7 former dictators’ palaces to spend a night in

Villa Feltrinelli Hotel

Would you like to sleep in a dictator’s former palace? Here are 7 hotels where famous dictators have lived.

Dictators are the worst heads of state. To define it correctly, a dictator wields the political power of a country alone, with no separation of powers. For all his faults, there’s one thing a tyrant does best: he’s a bon vivant. And while gold and champagne flow freely and famous paintings adorn the walls, the people are often impoverished. But what happens to the fancy palace of a ruthless despot after he’s been overthrown? It’s turned into a hotel, of course. At least, here are 7 cases that are or have been.

JW Marriott Grand Hotel in Bucharest, Romania

JW Marriott Bucharest Grand Hotel

Credit – facebook.com/JWMarriottBucharest

Dictator: Nicolae Ceaușescu

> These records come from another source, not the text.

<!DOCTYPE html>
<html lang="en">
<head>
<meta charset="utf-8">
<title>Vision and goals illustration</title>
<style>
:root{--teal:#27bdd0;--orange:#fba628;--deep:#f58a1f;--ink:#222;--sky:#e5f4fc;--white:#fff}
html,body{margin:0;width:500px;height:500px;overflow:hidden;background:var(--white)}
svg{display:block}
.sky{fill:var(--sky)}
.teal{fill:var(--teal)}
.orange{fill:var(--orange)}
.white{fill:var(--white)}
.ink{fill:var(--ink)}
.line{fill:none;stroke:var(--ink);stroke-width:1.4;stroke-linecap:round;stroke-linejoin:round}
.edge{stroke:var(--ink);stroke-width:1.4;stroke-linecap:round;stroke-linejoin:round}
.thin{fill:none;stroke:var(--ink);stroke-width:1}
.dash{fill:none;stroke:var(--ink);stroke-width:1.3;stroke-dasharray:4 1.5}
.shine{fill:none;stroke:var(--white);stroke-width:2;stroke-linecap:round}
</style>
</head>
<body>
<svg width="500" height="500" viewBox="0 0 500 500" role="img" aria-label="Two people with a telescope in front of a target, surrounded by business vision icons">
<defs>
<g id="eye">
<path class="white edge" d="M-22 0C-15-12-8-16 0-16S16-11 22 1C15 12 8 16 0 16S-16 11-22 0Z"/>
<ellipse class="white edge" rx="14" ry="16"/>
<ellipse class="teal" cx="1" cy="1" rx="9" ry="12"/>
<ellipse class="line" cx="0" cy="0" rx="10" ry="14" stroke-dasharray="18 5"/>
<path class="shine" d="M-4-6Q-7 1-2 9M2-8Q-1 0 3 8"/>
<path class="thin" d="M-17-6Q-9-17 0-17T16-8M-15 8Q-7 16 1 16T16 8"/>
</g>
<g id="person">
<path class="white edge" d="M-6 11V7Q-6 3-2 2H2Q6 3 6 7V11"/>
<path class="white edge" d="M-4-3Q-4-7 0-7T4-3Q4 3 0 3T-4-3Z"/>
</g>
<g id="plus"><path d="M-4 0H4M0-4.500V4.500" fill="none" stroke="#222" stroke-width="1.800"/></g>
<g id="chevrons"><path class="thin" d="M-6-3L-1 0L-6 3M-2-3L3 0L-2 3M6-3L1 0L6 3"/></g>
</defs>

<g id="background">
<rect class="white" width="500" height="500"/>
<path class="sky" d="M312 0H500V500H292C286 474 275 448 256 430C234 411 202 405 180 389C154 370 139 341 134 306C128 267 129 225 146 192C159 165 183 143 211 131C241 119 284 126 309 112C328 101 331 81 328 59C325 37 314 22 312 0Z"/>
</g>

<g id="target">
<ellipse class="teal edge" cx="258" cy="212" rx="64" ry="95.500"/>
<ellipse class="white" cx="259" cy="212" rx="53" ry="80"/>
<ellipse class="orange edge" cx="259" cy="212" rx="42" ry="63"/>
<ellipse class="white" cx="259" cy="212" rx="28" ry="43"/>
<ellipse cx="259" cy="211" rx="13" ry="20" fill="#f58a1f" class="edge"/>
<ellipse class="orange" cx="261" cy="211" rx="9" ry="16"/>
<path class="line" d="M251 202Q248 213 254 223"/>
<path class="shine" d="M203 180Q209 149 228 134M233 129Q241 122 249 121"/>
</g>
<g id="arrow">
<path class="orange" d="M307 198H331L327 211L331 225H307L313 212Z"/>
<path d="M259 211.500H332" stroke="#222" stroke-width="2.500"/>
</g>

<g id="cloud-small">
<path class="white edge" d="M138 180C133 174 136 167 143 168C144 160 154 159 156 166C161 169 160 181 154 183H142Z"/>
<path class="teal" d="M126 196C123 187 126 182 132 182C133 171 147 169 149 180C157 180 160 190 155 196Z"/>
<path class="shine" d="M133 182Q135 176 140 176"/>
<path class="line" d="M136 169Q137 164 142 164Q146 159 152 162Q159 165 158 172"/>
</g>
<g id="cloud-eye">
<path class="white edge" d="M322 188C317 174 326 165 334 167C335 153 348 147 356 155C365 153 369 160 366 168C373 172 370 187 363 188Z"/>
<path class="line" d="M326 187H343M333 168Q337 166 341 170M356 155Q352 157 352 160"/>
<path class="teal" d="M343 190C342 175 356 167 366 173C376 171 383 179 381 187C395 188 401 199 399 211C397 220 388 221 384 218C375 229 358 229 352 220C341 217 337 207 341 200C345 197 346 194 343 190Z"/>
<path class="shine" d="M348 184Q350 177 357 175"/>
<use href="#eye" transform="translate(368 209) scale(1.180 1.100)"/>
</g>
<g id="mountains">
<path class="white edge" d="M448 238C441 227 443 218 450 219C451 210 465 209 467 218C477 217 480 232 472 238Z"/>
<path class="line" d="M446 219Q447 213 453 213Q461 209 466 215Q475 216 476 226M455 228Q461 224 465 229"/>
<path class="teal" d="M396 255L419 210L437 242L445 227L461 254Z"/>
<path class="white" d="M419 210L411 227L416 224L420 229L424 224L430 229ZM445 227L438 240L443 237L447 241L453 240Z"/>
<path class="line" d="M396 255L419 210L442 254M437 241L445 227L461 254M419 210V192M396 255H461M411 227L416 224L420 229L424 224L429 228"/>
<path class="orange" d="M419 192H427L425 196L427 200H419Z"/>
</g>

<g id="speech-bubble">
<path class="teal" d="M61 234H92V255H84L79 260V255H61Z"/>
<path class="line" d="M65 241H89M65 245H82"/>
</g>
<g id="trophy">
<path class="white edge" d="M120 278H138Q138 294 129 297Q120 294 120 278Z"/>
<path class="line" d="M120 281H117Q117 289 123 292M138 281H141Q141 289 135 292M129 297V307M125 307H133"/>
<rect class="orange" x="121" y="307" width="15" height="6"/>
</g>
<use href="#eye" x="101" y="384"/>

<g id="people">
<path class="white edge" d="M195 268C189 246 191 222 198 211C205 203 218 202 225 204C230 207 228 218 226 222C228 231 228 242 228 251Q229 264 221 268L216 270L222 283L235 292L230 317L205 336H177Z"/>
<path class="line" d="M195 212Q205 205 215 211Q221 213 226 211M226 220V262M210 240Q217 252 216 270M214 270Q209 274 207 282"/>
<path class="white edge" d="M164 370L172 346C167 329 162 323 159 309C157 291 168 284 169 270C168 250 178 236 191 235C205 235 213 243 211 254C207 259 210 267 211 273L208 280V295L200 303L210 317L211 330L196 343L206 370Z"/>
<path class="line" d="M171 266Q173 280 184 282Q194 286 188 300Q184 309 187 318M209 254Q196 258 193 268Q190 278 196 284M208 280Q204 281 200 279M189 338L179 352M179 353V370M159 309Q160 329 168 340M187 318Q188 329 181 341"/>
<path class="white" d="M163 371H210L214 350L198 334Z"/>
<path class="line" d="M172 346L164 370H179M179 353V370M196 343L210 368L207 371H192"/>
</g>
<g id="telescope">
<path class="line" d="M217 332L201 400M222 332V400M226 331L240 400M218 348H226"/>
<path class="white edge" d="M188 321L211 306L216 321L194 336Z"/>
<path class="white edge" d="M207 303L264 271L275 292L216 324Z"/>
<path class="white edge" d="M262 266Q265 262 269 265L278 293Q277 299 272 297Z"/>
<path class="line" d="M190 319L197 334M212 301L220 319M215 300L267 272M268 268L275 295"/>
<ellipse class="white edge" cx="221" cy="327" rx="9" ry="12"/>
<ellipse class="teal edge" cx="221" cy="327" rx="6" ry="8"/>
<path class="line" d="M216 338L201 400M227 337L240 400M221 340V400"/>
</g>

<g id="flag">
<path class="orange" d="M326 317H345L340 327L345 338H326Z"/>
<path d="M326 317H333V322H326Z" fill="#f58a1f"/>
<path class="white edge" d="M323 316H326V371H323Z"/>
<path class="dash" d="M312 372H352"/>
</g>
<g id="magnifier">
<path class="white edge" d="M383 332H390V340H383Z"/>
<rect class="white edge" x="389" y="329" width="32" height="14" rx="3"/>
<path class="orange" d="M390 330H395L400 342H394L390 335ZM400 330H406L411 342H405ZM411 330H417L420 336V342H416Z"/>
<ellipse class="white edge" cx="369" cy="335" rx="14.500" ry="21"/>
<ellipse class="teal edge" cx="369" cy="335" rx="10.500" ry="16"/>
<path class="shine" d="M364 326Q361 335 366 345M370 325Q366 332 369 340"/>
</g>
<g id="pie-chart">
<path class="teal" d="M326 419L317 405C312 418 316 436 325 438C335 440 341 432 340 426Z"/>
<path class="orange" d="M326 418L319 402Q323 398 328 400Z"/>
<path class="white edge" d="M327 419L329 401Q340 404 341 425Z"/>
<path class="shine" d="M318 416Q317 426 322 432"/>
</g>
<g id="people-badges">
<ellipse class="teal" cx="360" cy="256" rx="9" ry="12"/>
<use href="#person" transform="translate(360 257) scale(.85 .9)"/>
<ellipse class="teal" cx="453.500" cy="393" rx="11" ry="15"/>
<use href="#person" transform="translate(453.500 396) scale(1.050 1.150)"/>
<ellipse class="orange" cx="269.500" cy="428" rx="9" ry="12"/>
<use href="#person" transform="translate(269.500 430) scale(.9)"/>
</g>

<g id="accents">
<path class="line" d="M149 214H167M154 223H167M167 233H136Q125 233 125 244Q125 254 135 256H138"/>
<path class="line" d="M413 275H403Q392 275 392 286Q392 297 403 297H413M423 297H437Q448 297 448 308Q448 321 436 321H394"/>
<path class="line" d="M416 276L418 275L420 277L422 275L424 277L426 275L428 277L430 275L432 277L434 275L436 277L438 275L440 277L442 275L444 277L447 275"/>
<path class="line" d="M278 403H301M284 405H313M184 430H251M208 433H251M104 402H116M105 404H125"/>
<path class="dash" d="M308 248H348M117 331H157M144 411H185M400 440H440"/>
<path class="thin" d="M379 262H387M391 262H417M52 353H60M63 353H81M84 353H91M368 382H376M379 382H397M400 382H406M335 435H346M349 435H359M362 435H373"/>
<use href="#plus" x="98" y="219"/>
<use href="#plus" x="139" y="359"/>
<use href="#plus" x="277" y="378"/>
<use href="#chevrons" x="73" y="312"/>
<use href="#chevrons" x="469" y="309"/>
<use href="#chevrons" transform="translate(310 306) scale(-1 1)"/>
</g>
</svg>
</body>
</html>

Although Ceauşescu was executed before he could stay in this huge building, Marriott snapped it up 10 years after his death to turn the grand mansion into a 400-room hotel. It is built behind the Palace of Parliament (formerly known as the « House of the People »), which has 1100 rooms spread over 12 floors, a 100-meter-long hall and four underground levels, plus a huge nuclear bunker. The5-star Marriot Hotel is therefore smaller, but still imposing.

Intercontinental Berchtesgaden Resort, Germany

Intercontinental Resort Berchtesgaden

Credit – hotelscombined.com

Dictator: Hitler

With the aim of reconnecting the region with its 19th century (pre-Nazi) tradition, the land that once housed Hitler’s mountain retreat in the Bavarian Alps was transformed into a 138-room luxury hotel in 2005. It is located near Hitler’s Eagle’s Nest (Kehlsteinhaus), which you can see from a nearby mountain top.

Stalin’s Villa, Sochi, Russia

Villa Datcha Staline Sotchi

Credit – businessinsider.com.au

Dictator: Joseph Stalin

Stalin was so attracted by Sochi’s subtropical climate, lush forests and sea views (remember this year’s Winter Olympics?), that he tried to turn the city into an upscale resort. Also known as the « Green Grove », Stalin’s dacha was built in 1936. Now a museum, it features original furniture, a chess set and a billiard table, as well as a life-size (1m67) wax doll of the dictator. The on-site restaurant also serves local favorites.

Hotel Vila Bled, Slovenia

Hotel Vila Bled

Credit – facebook.com/vilabled

Dictator: Josip Broz Tito

If there’s one thing dictators seem to have in common (apart from being dictators), it’s a penchant for lakes. Known as the « benevolent » dictator, Tito began spending time at this summer residence on Lake Bled in the 1950s. It became a luxury hotel and spa in the 1980s.

Saint Katharine’s (Parmoor House), Henley-on-Thames, England

St. Katharine's, Parmoor

Credit – srpf.org.uk

Dictator: Zog I

When King Zog was exiled from Albania after Mussolini invaded the country in 1939, he moved into St. Katharine’s House (then known as Parmoor House) with his Hungarian wife and Queen of Albania Geraldine Apponyi. In 1946, it was transformed into a religious retreat open to people of all faiths. Set in picturesque 5-hectare parkland teeming with wildlife, the house (which once belonged to the Templar Order) can accommodate up to 24 guests.

Grand Hotel a Villa Feltrinelli, Gargnano, Italy

Villa Feltrinelli Hotel

Credit – germanblogs.de

Dictator: Benito Mussolini

Over 30,000 m² of paradise on Lake Garda, no wonder Mussolini took this house by military force from the Feltrinelli family in 1943. It was returned to the family after the Second World War and became a luxury hotel (with an old-fashioned gelateria ) in the 1990s.

Al-Hillah Presidential Palace, Hilla, Iraq

Palais présidentiel Al Hilla, Irak

Wikimedia – James Matise

Dictator: Saddam Hussein

Sure, it might not be the best time to spend a family vacation in Iraq, but if you were to go, you’d at least be able to say you slept in the palace of a very recent dictator. What’s more, you can join the throngs of tourists who visit the palace every day to see, among other things, Saddam Hussein’s date tree: surrounded by a concrete wall, the fruit was out of reach of everyone but him.

Is sleeping in these places to your taste?